### WHAT IS NEEDED
In your answer, give each entry again exactly as it appears.

[Records from a collection]

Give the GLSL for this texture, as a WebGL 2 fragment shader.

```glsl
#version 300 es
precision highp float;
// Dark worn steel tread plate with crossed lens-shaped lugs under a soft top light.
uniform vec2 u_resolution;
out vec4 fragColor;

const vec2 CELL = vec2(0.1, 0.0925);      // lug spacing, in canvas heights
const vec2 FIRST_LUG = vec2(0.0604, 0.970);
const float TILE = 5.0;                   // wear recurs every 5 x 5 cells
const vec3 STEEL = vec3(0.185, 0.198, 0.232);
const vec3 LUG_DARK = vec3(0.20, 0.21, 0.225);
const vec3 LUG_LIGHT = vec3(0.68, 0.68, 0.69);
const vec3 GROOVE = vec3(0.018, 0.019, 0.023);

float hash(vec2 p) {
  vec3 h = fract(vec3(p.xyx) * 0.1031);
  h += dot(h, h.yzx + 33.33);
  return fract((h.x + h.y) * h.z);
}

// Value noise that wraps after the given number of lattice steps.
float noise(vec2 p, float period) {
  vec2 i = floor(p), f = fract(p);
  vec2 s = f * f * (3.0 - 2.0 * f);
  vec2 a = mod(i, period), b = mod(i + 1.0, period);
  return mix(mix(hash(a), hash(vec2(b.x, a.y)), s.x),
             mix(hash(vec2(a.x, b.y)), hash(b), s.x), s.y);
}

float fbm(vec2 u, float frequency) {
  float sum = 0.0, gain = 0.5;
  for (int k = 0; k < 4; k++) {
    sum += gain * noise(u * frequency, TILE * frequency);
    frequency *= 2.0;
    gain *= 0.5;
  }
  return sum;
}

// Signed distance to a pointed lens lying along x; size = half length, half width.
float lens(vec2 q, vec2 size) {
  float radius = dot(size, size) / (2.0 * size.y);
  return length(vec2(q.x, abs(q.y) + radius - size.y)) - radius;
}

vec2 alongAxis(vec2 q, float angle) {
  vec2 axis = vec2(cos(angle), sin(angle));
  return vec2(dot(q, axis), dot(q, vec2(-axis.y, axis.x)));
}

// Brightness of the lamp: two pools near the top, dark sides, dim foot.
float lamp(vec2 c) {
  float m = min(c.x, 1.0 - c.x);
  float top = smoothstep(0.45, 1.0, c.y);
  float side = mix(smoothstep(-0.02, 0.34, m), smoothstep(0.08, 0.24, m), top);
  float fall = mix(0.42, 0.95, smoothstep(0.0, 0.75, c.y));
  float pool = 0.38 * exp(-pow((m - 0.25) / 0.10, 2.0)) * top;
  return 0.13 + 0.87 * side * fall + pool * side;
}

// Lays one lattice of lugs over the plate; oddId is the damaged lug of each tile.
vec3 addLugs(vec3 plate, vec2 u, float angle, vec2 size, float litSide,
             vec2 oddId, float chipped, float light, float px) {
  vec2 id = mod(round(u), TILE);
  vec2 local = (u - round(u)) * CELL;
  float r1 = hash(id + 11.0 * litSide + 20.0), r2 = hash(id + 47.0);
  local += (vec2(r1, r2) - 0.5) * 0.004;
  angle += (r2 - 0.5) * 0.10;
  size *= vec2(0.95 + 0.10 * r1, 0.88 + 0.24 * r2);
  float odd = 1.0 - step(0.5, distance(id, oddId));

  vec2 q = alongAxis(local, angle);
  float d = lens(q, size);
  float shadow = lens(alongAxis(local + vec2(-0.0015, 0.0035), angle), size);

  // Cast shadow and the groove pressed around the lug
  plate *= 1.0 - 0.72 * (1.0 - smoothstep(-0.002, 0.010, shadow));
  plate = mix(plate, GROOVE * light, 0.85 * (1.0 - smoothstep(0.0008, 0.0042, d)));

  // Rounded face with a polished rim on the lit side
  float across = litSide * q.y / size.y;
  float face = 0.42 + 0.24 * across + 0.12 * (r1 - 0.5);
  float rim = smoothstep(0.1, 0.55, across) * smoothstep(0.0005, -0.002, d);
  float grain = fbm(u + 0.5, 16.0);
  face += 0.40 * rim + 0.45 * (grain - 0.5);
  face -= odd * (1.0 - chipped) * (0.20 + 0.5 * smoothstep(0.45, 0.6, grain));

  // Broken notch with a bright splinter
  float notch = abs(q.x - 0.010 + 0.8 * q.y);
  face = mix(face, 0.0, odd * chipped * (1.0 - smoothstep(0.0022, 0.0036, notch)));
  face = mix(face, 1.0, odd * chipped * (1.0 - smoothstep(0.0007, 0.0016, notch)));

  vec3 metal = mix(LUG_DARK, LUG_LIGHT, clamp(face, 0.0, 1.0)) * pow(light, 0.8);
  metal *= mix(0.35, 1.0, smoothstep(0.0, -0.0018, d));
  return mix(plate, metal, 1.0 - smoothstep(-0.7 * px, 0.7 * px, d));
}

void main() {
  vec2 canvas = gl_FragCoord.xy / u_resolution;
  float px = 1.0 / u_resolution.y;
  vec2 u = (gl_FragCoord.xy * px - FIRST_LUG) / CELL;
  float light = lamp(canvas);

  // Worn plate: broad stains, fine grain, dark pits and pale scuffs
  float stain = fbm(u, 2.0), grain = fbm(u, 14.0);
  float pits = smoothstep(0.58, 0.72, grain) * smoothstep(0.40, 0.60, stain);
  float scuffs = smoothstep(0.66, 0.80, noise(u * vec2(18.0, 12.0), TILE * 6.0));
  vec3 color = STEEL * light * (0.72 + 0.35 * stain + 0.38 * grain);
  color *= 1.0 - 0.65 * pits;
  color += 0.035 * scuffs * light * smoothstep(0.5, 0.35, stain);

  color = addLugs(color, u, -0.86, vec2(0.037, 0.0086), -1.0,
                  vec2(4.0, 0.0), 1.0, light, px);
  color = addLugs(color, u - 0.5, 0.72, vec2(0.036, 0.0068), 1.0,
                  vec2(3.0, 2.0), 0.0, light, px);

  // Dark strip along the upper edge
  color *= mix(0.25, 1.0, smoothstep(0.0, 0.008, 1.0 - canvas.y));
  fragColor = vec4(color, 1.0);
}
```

### EXERCISE ANSWER
Give the GLSL for this texture, as a WebGL 2 fragment shader.

```glsl
#version 300 es
precision highp float;
// Dark worn steel tread plate with crossed lens-shaped lugs under a soft top light.
uniform vec2 u_resolution;
out vec4 fragColor;

const vec2 CELL = vec2(0.1, 0.0925);      // lug spacing, in canvas heights
const vec2 FIRST_LUG = vec2(0.0604, 0.970);
const float TILE = 5.0;                   // wear recurs every 5 x 5 cells
const vec3 STEEL = vec3(0.185, 0.198, 0.232);
const vec3 LUG_DARK = vec3(0.20, 0.21, 0.225);
const vec3 LUG_LIGHT = vec3(0.68, 0.68, 0.69);
const vec3 GROOVE = vec3(0.018, 0.019, 0.023);

float hash(vec2 p) {
  vec3 h = fract(vec3(p.xyx) * 0.1031);
  h += dot(h, h.yzx + 33.33);
  return fract((h.x + h.y) * h.z);
}

// Value noise that wraps after the given number of lattice steps.
float noise(vec2 p, float period) {
  vec2 i = floor(p), f = fract(p);
  vec2 s = f * f * (3.0 - 2.0 * f);
  vec2 a = mod(i, period), b = mod(i + 1.0, period);
  return mix(mix(hash(a), hash(vec2(b.x, a.y)), s.x),
             mix(hash(vec2(a.x, b.y)), hash(b), s.x), s.y);
}

float fbm(vec2 u, float frequency) {
  float sum = 0.0, gain = 0.5;
  for (int k = 0; k < 4; k++) {
    sum += gain * noise(u * frequency, TILE * frequency);
    frequency *= 2.0;
    gain *= 0.5;
  }
  return sum;
}

// Signed distance to a pointed lens lying along x; size = half length, half width.
float lens(vec2 q, vec2 size) {
  float radius = dot(size, size) / (2.0 * size.y);
  return length(vec2(q.x, abs(q.y) + radius - size.y)) - radius;
}

vec2 alongAxis(vec2 q, float angle) {
  vec2 axis = vec2(cos(angle), sin(angle));
  return vec2(dot(q, axis), dot(q, vec2(-axis.y, axis.x)));
}

// Brightness of the lamp: two pools near the top, dark sides, dim foot.
float lamp(vec2 c) {
  float m = min(c.x, 1.0 - c.x);
  float top = smoothstep(0.45, 1.0, c.y);
  float side = mix(smoothstep(-0.02, 0.34, m), smoothstep(0.08, 0.24, m), top);
  float fall = mix(0.42, 0.95, smoothstep(0.0, 0.75, c.y));
  float pool = 0.38 * exp(-pow((m - 0.25) / 0.10, 2.0)) * top;
  return 0.13 + 0.87 * side * fall + pool * side;
}

// Lays one lattice of lugs over the plate; oddId is the damaged lug of each tile.
vec3 addLugs(vec3 plate, vec2 u, float angle, vec2 size, float litSide,
             vec2 oddId, float chipped, float light, float px) {
  vec2 id = mod(round(u), TILE);
  vec2 local = (u - round(u)) * CELL;
  float r1 = hash(id + 11.0 * litSide + 20.0), r2 = hash(id + 47.0);
  local += (vec2(r1, r2) - 0.5) * 0.004;
  angle += (r2 - 0.5) * 0.10;
  size *= vec2(0.95 + 0.10 * r1, 0.88 + 0.24 * r2);
  float odd = 1.0 - step(0.5, distance(id, oddId));

  vec2 q = alongAxis(local, angle);
  float d = lens(q, size);
  float shadow = lens(alongAxis(local + vec2(-0.0015, 0.0035), angle), size);

  // Cast shadow and the groove pressed around the lug
  plate *= 1.0 - 0.72 * (1.0 - smoothstep(-0.002, 0.010, shadow));
  plate = mix(plate, GROOVE * light, 0.85 * (1.0 - smoothstep(0.0008, 0.0042, d)));

  // Rounded face with a polished rim on the lit side
  float across = litSide * q.y / size.y;
  float face = 0.42 + 0.24 * across + 0.12 * (r1 - 0.5);
  float rim = smoothstep(0.1, 0.55, across) * smoothstep(0.0005, -0.002, d);
  float grain = fbm(u + 0.5, 16.0);
  face += 0.40 * rim + 0.45 * (grain - 0.5);
  face -= odd * (1.0 - chipped) * (0.20 + 0.5 * smoothstep(0.45, 0.6, grain));

  // Broken notch with a bright splinter
  float notch = abs(q.x - 0.010 + 0.8 * q.y);
  face = mix(face, 0.0, odd * chipped * (1.0 - smoothstep(0.0022, 0.0036, notch)));
  face = mix(face, 1.0, odd * chipped * (1.0 - smoothstep(0.0007, 0.0016, notch)));

  vec3 metal = mix(LUG_DARK, LUG_LIGHT, clamp(face, 0.0, 1.0)) * pow(light, 0.8);
  metal *= mix(0.35, 1.0, smoothstep(0.0, -0.0018, d));
  return mix(plate, metal, 1.0 - smoothstep(-0.7 * px, 0.7 * px, d));
}

void main() {
  vec2 canvas = gl_FragCoord.xy / u_resolution;
  float px = 1.0 / u_resolution.y;
  vec2 u = (gl_FragCoord.xy * px - FIRST_LUG) / CELL;
  float light = lamp(canvas);

  // Worn plate: broad stains, fine grain, dark pits and pale scuffs
  float stain = fbm(u, 2.0), grain = fbm(u, 14.0);
  float pits = smoothstep(0.58, 0.72, grain) * smoothstep(0.40, 0.60, stain);
  float scuffs = smoothstep(0.66, 0.80, noise(u * vec2(18.0, 12.0), TILE * 6.0));
  vec3 color = STEEL * light * (0.72 + 0.35 * stain + 0.38 * grain);
  color *= 1.0 - 0.65 * pits;
  color += 0.035 * scuffs * light * smoothstep(0.5, 0.35, stain);

  color = addLugs(color, u, -0.86, vec2(0.037, 0.0086), -1.0,
                  vec2(4.0, 0.0), 1.0, light, px);
  color = addLugs(color, u - 0.5, 0.72, vec2(0.036, 0.0068), 1.0,
                  vec2(3.0, 2.0), 0.0, light, px);

  // Dark strip along the upper edge
  color *= mix(0.25, 1.0, smoothstep(0.0, 0.008, 1.0 - canvas.y));
  fragColor = vec4(color, 1.0);
}
```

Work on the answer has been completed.